> **Activity**
Copy out, unchanged, every line from the start of the records to the line that contains "1568px; overflow: hidden;", and stop there.

> **Material for the task**
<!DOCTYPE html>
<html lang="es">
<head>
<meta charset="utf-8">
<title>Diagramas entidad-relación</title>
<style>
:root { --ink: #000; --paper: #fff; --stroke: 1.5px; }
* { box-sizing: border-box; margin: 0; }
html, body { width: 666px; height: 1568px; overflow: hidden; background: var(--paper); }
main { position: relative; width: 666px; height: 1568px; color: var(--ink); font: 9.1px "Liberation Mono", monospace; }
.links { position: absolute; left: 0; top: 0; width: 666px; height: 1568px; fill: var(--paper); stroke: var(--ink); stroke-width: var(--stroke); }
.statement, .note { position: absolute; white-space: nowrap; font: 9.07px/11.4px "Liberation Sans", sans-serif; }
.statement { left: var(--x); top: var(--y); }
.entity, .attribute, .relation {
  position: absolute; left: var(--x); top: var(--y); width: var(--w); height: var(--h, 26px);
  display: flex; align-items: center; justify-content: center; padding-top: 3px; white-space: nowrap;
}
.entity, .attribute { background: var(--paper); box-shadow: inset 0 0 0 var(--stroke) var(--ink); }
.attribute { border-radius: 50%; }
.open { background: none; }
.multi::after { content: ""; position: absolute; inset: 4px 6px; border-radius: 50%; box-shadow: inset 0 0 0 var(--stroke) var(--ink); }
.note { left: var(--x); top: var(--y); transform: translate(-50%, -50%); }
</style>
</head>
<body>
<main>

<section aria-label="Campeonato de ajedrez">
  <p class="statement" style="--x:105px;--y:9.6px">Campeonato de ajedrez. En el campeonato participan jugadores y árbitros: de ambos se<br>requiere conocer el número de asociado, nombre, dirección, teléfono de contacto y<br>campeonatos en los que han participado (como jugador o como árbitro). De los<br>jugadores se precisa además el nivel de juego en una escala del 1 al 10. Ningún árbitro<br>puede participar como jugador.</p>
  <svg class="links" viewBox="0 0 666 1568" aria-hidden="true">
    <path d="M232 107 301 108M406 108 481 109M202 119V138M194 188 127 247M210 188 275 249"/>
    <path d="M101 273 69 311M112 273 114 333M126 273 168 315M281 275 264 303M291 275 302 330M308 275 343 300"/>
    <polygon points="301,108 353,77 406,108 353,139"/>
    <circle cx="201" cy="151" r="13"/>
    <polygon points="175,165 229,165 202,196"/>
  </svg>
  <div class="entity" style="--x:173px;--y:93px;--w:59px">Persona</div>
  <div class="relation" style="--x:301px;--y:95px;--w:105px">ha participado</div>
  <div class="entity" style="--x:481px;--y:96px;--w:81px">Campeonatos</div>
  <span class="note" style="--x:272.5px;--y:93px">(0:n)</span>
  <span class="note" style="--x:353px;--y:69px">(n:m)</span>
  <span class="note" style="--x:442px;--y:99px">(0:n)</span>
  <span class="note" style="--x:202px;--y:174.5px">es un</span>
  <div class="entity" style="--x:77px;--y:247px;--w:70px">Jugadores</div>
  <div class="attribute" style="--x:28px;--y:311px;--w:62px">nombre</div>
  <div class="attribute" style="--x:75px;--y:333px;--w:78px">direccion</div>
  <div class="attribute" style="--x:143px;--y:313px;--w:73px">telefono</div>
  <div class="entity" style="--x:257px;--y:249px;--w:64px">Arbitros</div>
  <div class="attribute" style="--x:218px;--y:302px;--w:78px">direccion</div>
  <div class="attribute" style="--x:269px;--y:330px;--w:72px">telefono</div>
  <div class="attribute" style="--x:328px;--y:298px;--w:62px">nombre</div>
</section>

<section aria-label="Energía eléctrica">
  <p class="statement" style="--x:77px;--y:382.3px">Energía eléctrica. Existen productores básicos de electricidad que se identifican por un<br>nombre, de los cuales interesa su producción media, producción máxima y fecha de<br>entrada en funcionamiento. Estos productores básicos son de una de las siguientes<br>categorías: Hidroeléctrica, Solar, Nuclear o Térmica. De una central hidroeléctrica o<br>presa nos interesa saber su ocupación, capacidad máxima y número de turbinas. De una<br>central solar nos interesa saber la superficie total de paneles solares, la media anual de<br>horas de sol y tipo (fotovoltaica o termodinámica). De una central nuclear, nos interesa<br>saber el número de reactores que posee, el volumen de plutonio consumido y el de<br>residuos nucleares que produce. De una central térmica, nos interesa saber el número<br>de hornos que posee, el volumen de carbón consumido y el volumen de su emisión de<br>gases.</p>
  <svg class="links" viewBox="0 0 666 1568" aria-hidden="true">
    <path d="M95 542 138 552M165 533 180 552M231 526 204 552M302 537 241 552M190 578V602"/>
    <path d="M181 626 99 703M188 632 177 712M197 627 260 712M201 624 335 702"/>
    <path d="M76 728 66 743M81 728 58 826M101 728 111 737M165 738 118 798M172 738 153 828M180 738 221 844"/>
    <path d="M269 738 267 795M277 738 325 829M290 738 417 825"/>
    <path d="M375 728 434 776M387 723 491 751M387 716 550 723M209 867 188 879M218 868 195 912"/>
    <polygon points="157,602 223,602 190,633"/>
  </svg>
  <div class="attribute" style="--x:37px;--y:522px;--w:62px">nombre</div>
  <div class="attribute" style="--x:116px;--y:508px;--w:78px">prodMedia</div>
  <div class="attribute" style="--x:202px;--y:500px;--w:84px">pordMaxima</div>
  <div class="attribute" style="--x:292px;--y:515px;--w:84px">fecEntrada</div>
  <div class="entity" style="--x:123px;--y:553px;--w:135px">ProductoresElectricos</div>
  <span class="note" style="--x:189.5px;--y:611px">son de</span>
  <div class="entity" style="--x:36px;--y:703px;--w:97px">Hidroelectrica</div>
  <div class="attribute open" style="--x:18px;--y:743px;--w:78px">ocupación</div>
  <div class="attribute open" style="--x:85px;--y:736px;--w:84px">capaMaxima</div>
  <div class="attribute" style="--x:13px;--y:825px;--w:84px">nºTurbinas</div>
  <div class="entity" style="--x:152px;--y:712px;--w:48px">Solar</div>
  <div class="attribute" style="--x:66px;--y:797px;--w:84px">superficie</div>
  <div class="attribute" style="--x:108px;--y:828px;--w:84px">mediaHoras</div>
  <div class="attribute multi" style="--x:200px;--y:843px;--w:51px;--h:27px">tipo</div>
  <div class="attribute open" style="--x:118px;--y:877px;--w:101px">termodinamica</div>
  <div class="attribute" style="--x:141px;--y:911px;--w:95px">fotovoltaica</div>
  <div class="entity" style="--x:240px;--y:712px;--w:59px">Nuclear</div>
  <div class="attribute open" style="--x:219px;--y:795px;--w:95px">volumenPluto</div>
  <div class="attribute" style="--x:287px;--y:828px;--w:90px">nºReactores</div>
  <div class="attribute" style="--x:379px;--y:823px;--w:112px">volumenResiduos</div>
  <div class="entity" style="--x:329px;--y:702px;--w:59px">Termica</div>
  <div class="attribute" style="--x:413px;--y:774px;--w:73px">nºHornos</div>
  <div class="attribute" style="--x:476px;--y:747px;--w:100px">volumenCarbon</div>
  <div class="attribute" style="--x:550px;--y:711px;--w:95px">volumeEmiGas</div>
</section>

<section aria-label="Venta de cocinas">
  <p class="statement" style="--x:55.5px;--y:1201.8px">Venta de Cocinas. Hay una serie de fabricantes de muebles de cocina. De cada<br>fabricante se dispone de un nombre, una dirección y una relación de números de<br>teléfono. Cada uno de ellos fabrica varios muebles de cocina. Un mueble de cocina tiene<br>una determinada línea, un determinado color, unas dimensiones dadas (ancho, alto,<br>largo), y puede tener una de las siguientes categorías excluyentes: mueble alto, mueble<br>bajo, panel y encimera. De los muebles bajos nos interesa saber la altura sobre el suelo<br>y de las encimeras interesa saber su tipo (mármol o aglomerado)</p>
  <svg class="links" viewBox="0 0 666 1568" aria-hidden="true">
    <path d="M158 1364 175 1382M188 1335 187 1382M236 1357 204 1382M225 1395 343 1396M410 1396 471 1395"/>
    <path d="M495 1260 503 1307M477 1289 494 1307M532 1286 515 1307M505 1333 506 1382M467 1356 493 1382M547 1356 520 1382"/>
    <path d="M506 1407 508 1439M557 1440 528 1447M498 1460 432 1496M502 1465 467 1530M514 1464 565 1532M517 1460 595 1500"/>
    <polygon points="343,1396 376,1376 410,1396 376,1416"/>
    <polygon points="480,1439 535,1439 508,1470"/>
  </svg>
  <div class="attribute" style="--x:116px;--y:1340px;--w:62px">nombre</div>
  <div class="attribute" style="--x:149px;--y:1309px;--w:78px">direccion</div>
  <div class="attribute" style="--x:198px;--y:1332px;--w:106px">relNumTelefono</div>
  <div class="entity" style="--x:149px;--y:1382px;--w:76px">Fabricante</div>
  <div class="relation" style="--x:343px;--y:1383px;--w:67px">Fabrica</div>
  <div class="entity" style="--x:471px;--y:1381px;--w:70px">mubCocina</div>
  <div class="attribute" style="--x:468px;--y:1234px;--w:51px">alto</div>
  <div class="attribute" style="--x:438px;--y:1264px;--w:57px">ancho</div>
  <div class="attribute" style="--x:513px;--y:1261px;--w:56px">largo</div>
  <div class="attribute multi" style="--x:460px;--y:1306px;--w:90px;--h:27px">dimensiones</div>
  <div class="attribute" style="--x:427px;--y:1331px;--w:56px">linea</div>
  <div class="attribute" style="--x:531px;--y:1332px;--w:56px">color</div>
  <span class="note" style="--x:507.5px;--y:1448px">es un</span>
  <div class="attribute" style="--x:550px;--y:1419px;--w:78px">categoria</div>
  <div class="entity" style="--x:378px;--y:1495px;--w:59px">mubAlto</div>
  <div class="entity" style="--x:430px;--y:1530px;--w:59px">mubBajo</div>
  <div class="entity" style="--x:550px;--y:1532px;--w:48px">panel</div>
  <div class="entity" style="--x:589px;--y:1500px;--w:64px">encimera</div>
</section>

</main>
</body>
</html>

> **Completed task**
<!DOCTYPE html>
<html lang="es">
<head>
<meta charset="utf-8">
<title>Diagramas entidad-relación</title>
<style>
:root { --ink: #000; --paper: #fff; --stroke: 1.5px; }
* { box-sizing: border-box; margin: 0; }
html, body { width: 666px; height: 1568px; overflow: hidden; background: var(--paper); }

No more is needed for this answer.